The social security numbers were available through a public website that allowed users to verify educator credentials. The website is currently deactivated.
To verify that the numbers were being used in such a way that they would be available to anyone visiting the site, Gross wrote, Khan took three standard security checking steps after reaching the site. No login was required to search the certified educators database.
Khan looked at the source code and identified “a suspicious piece” of the code. He copied it into a text document that revealed the social security number of the person found in the search.
“This entire process could be completed by anyone in a matter of minutes,” wrote Gross. “None of the data was encrypted, no passwords were required, and no steps were taken by the State of Missouri to protect its teachers’ Social Security numbers, which the state automatically sent to every website visitor.”
Uniting Missouri, a political action committee that supports Parson’s agenda, stood back on Wednesday against criticism of Parson’s calls for prosecution. The PAC produced a video in which the Post-Dispatch was attacked and stated that Parson was “obliged to bring anyone to justice who has received private information”.
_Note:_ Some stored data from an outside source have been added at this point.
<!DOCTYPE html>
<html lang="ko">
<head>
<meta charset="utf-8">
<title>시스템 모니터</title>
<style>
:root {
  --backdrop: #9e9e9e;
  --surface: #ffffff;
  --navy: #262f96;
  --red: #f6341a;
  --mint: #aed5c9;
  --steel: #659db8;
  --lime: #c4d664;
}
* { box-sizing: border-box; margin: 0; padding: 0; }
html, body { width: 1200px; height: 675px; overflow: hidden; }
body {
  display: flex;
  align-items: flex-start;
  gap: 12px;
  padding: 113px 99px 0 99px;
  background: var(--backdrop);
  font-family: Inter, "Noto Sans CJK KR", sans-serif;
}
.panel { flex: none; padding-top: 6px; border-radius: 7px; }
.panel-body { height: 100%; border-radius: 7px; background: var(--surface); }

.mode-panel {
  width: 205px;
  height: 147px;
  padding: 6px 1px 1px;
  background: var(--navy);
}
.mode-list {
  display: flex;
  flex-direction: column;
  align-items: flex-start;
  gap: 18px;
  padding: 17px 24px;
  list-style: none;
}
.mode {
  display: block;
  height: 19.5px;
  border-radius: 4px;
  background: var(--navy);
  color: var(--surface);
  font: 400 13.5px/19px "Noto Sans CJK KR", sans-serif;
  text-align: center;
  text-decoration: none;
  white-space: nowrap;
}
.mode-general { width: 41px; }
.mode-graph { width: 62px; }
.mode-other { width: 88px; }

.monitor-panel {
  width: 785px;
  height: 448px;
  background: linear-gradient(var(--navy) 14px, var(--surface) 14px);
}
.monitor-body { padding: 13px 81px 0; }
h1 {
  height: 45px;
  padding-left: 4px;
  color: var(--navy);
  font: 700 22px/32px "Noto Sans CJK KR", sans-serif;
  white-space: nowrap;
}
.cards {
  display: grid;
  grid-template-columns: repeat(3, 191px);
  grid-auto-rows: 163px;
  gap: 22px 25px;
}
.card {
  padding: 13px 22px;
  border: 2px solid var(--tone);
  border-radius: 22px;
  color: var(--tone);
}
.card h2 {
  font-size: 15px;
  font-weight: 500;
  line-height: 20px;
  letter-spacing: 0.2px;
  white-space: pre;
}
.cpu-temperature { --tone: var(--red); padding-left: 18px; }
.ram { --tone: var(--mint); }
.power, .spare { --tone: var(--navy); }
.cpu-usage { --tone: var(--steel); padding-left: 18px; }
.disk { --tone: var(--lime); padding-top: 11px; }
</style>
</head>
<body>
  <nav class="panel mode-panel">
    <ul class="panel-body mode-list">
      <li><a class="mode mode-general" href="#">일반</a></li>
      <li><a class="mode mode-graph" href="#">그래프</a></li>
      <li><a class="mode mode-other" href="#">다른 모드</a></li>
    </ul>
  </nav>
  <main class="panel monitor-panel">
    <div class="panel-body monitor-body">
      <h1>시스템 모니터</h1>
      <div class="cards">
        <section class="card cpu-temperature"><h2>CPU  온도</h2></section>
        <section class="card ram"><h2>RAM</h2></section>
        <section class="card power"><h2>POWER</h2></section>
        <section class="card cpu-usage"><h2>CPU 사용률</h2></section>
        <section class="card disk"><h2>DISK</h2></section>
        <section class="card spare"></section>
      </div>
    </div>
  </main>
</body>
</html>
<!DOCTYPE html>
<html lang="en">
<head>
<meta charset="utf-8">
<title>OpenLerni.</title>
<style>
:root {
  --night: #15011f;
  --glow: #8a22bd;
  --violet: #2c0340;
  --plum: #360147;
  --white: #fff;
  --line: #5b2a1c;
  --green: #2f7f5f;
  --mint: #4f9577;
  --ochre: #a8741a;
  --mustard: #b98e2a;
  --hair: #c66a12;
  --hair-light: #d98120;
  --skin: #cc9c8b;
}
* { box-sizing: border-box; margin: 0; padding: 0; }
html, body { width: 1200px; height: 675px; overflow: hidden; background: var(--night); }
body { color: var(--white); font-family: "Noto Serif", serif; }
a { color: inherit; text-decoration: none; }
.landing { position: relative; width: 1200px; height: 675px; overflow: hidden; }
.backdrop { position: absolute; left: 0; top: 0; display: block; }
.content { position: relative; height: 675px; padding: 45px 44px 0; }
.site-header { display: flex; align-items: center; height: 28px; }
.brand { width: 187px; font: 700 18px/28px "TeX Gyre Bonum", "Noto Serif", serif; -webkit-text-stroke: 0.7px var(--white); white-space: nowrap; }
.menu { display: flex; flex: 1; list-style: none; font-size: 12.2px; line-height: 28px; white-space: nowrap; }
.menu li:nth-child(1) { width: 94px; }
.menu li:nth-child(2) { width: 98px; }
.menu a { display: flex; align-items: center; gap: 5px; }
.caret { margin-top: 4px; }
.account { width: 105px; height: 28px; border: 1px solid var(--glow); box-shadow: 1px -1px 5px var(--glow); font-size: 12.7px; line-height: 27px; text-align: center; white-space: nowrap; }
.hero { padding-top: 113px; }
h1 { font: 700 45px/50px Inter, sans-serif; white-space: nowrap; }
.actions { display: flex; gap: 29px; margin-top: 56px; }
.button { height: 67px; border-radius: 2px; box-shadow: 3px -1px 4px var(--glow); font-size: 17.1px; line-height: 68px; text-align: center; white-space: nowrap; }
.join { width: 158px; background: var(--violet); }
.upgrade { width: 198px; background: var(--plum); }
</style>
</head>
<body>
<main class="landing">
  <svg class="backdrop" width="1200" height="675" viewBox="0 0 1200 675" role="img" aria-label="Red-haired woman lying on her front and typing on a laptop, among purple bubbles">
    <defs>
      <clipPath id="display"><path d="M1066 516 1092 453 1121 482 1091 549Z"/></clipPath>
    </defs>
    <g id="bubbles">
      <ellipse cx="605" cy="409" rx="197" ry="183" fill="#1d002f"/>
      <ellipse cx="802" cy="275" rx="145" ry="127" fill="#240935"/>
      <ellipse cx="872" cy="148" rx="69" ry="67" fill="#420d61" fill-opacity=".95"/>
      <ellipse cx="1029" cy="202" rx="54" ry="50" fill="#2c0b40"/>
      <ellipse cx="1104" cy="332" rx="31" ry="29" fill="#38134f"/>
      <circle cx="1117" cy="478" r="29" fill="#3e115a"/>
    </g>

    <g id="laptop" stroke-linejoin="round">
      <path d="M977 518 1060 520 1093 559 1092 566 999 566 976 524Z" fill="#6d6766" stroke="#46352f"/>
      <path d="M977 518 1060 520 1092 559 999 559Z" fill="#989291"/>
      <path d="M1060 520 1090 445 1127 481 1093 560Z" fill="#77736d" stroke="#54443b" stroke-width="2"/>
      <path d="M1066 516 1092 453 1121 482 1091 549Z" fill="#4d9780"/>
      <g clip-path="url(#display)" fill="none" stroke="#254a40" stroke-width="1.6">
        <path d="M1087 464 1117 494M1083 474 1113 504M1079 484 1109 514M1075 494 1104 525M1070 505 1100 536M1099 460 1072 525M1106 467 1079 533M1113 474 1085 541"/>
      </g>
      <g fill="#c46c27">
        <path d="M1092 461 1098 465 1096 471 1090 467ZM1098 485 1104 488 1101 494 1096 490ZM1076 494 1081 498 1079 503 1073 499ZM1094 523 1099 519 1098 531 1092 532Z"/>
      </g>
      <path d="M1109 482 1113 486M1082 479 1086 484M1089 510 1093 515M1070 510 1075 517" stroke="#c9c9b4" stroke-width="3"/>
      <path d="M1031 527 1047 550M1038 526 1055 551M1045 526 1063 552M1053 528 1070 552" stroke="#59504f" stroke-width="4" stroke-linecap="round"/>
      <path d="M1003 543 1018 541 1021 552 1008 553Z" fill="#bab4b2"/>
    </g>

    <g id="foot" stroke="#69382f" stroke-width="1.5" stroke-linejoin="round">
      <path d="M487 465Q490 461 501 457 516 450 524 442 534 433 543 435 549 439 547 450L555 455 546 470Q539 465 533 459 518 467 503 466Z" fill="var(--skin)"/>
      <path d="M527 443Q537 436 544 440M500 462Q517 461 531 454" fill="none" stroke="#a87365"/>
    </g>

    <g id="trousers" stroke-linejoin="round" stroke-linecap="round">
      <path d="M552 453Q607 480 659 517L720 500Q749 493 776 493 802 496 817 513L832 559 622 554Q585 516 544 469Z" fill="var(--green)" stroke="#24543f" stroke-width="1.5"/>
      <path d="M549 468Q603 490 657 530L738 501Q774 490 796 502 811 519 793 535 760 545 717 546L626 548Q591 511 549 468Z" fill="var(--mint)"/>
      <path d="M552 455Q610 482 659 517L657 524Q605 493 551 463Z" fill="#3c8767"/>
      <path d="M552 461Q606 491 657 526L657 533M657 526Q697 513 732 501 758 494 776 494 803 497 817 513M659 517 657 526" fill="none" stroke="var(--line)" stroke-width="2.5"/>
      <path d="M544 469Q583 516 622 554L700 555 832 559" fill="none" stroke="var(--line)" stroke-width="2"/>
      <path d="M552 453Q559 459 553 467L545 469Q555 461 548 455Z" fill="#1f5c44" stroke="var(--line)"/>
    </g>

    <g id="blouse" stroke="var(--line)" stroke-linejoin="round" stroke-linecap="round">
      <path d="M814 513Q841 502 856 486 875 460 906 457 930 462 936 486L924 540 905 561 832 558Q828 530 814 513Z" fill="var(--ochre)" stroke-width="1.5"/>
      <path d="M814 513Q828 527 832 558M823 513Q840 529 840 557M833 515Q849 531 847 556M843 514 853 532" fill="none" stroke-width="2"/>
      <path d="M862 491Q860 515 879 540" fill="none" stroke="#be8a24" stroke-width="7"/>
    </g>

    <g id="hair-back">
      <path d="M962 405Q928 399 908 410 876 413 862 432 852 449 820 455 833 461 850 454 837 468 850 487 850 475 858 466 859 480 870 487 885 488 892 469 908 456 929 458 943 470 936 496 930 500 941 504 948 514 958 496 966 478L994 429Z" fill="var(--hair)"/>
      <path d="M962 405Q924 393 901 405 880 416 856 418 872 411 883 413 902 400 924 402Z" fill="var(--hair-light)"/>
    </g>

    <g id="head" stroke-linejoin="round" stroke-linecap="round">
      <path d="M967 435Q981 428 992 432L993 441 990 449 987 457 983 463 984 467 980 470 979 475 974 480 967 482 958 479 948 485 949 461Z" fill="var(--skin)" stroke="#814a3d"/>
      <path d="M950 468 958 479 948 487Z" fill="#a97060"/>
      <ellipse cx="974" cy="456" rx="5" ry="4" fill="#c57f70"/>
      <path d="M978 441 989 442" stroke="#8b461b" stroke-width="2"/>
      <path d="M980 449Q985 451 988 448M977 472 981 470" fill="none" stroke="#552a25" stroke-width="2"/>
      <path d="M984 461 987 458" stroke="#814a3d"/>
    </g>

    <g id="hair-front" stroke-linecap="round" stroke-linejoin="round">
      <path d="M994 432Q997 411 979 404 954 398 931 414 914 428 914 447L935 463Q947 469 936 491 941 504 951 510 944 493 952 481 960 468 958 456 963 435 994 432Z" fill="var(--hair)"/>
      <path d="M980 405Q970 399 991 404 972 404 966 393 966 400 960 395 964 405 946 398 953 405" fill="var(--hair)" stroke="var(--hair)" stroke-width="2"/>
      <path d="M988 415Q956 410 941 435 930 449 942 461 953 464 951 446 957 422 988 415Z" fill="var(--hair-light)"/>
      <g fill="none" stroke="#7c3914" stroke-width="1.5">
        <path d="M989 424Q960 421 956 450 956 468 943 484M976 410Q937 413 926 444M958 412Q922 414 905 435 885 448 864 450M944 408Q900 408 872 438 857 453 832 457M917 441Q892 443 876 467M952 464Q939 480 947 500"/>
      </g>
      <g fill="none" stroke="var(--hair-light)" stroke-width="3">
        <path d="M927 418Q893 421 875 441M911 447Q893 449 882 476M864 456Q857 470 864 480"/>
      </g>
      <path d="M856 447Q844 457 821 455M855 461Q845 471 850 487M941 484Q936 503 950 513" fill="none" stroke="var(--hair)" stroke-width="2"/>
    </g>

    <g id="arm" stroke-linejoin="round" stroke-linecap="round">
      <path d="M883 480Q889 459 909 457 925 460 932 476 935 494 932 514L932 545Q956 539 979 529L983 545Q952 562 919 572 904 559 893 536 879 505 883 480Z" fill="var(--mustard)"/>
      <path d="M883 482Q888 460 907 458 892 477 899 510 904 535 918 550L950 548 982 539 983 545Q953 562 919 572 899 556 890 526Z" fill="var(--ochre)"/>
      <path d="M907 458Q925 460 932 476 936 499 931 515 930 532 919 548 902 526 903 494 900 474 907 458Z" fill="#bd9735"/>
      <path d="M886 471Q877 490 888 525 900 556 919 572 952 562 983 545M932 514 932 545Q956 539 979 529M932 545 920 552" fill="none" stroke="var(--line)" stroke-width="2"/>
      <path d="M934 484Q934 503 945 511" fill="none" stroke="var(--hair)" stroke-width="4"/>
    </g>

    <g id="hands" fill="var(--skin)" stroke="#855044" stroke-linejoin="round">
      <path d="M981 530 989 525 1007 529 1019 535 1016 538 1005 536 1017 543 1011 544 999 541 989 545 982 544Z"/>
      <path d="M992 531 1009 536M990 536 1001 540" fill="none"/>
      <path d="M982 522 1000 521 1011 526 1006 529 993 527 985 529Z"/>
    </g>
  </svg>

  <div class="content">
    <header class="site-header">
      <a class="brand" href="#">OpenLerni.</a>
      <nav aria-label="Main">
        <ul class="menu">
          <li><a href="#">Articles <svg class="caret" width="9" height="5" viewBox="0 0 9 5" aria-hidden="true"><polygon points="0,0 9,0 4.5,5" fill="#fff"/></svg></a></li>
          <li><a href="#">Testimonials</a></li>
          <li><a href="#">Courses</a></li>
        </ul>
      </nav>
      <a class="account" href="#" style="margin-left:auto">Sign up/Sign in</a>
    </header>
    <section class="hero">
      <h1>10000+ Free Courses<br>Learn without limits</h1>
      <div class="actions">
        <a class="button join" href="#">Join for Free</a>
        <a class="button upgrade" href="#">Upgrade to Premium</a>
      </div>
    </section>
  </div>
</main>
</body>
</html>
Gross’ letter states that Uniting Missouri bought two blocks of ad on Facebook to promote the ad, which will target up to 15,000 Missourians. He demands that the PAC “produce another video apologizing to Professor Khan and buying ads to promote this video, as the organization is currently doing with its defamatory and fake video”.
John Hancock, chairman of Uniting Missouri, declined to comment on the letter.
Along with the Parson, Uniting Missouri Office, and Education Department, the letter was sent to the Office of Administration, Thompson, Patrol, Attorney General Eric Schmitt and Victory Enterprises, who manage Uniting Missouri’s Facebook account.
In addition to requests for an apology, the letter includes a legal analysis accusing the Ministry of Education of violating a law preventing agencies from disclosing individuals’ social security numbers in public databases.
The law against hacking, which Parson cited as the basis for law enforcement, requires intent to steal the information and does not make it a crime to report a data security problem, Gross wrote.
“The threat of prosecution by the government would have had a deterrent effect on people of ordinary strength and had such an effect on Professor Khan,” wrote Gross. “Professor Khan has already had to stop his normal dealings with media representatives. In addition, government retaliation will deter other Missourians from helping the state if they expose wrongdoing. “